William J. Meggs, M.D.
New York, NY
I thought we'd outgrown the dark ages that dismissed health-conscious, body-aware individuals as "hypochondriacs," accused sympathetic doctors of pampering them, and gave allergies, in particular, a bum rap. People have died of things that doctors dismissed as "psychosomatic."
For about 30 years I suffered from extreme cold sensitivity and from ridicule for wearing a mask or scarf outdoors. Cold still puts some limits on my life. I can tell you from experience, a mask-wearer is not hiding from life, but showing a lot of guts, getting out there and braving the ridicule.
Maybe some MCS sufferers are exaggerating or even imagining their problems. But maybe some aren't. Maybe the woman who hangs her mail out is really that sensitive to ink. I discovered I'm sensitive to standard newsprint ink; now I find I'm not alone, and our Austin newspaper and phone book have switched to hypo-allergenic ink.
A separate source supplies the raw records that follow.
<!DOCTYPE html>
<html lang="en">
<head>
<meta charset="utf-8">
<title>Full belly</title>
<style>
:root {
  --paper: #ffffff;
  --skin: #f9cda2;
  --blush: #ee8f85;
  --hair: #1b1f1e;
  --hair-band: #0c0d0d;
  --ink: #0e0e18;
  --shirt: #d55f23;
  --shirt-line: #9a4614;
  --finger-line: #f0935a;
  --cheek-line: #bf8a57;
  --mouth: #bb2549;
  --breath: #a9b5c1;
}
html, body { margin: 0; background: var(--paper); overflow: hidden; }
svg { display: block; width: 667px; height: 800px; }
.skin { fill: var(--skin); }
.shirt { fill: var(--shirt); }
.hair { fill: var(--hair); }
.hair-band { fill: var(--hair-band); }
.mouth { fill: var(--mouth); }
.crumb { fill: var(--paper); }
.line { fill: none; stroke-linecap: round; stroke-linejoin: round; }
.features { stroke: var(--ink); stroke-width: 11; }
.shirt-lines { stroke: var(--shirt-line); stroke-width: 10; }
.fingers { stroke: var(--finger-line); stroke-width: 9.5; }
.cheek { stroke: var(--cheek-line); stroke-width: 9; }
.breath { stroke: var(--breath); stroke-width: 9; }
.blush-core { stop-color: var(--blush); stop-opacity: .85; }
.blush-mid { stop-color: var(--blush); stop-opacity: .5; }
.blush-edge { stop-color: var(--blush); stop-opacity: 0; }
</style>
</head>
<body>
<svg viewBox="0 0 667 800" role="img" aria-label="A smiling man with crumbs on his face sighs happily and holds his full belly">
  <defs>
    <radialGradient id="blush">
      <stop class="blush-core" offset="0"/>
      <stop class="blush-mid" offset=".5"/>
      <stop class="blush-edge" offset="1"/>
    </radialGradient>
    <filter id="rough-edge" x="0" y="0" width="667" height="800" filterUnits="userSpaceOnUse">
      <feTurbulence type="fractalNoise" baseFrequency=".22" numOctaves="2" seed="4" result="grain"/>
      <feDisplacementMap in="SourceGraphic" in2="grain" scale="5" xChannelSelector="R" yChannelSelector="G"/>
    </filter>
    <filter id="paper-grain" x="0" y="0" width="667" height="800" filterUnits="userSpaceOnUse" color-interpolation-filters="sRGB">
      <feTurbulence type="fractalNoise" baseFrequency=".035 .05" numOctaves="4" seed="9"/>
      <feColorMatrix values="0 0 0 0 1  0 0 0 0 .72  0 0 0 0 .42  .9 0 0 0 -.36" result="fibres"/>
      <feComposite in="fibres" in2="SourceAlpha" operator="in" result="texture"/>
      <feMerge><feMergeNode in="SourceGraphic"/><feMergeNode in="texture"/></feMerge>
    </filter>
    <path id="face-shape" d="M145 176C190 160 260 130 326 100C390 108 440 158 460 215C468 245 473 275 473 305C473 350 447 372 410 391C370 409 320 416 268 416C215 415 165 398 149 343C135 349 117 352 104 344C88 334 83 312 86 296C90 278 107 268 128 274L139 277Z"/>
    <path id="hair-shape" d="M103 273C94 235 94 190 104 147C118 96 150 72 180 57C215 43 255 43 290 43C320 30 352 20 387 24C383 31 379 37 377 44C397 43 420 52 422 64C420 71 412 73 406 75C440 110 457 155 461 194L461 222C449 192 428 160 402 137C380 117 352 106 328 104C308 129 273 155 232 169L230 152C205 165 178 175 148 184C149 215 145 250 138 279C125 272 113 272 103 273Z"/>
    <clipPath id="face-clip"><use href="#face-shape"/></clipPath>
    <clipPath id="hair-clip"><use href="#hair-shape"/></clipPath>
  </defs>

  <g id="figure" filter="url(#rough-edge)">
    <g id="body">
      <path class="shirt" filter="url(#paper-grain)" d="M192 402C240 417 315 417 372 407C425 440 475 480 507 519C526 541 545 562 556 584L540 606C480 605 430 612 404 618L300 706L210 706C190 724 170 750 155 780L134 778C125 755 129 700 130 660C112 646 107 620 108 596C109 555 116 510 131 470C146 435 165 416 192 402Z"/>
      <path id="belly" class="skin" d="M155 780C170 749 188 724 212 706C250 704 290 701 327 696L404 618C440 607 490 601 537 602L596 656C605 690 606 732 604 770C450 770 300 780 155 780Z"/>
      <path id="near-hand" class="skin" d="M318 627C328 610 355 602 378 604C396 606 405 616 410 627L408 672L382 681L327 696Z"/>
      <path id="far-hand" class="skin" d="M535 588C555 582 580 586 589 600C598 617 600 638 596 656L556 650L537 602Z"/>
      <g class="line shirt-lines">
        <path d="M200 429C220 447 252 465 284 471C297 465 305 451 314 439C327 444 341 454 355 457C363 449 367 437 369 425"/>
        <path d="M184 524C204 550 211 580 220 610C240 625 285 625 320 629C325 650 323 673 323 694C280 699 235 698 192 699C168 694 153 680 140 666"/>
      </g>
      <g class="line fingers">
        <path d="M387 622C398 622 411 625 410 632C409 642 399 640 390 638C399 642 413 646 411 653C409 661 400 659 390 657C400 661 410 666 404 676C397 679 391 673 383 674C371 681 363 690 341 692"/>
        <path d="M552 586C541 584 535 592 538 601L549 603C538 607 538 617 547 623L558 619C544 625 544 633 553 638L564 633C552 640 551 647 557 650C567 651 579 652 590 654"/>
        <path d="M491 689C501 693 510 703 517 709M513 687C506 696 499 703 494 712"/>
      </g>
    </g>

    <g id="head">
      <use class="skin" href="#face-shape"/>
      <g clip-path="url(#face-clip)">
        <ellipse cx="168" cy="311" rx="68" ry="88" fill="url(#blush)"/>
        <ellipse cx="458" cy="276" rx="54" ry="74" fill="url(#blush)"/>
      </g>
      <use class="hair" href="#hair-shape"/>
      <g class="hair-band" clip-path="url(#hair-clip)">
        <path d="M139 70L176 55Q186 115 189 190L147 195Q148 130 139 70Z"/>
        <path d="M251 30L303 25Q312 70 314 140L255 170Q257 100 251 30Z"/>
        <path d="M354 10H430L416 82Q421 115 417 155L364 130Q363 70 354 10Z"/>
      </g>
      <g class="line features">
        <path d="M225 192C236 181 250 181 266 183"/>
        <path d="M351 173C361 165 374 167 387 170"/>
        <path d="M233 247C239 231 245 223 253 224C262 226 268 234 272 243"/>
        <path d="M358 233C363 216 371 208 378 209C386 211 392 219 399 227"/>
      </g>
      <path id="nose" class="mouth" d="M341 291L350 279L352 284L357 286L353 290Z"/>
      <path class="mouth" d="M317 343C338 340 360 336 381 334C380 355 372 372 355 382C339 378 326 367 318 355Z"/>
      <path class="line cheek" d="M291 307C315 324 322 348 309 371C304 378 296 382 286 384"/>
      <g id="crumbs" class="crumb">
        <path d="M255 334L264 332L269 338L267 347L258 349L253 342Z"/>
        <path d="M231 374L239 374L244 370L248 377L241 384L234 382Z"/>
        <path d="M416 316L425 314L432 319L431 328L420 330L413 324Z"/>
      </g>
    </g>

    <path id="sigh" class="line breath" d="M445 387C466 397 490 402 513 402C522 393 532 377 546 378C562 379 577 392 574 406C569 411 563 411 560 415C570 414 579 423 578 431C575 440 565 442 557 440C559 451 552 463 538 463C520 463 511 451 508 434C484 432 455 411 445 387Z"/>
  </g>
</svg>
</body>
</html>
Michael Fumento's article leaves readers with the impression that only liberals get MCS. Wrong. Nor does having MCS turn people into leftist environmentalists. The only thing MCS patients have in common is a belief that not enough is known about the impact that toxic chemicals have on human health, and that what is known is scary.
In addition, Fumento's story contained several factual errors. For example, there are more articles on MCS as a physiological illness in peer-reviewed medical and scientific journals than articles concluding MCS is psychogenic.
I also think Fumento confused MCS with chronic fatigue syndrome, which is diagnosed, in part, by a lack of objective medical findings. With few exceptions, in order to get a diagnosis of MCS, patients must have at least four positive tests of objective damage in more than one of the following areas: central nervous system, immune system, porphyrin biosynthetic pathway, lungs, sinuses, and peripheral nervous systems.
The World Health Organization workshop mentioned in the article was actually sponsored by the International Programme on Chemical Safety. In its report on the workshop, IPCS stated, "These conclusions and recommendations...do not necessarily represent the decisions or the stated policy of the United National Environmental Programme, the International Labour Organization, or the World Health Organization."
While this is not a mistake, I think since Fumento flaunted the supposed liberal bias of MCS supporters, he should have mentioned, at least in passing, the industry bias of Dr. Ronald E. Gots. Dr. Gots, under oath, did not dispute the fact that 95 to 100 percent of his time is spent working on behalf of industry. It is important that people know where everyone stands on the MCS issues because the tone of the controversy was set in 1991 by the Chemical Manufacturer's Association when it stated, "There is no doubt these patients are ill....The primary impact on society would be the huge cost associated with the legitimization of environmental illness." There were many other factual distortions in Fumento's article, but I'm certain they were intentional and any attempt to set the record straight would simply fall on deaf ears.
Chemical Injury Information
White Sulphur Springs, MT
Michael Fumento makes many ill-founded remarks about the treatment of MCS by clinical ecologists and, while so doing, fails to draw attention to the parallels between the management of MCS, as he portrays it, and the diagnoses and treatment of several syndromes and diseases recognized by mainstream medicine.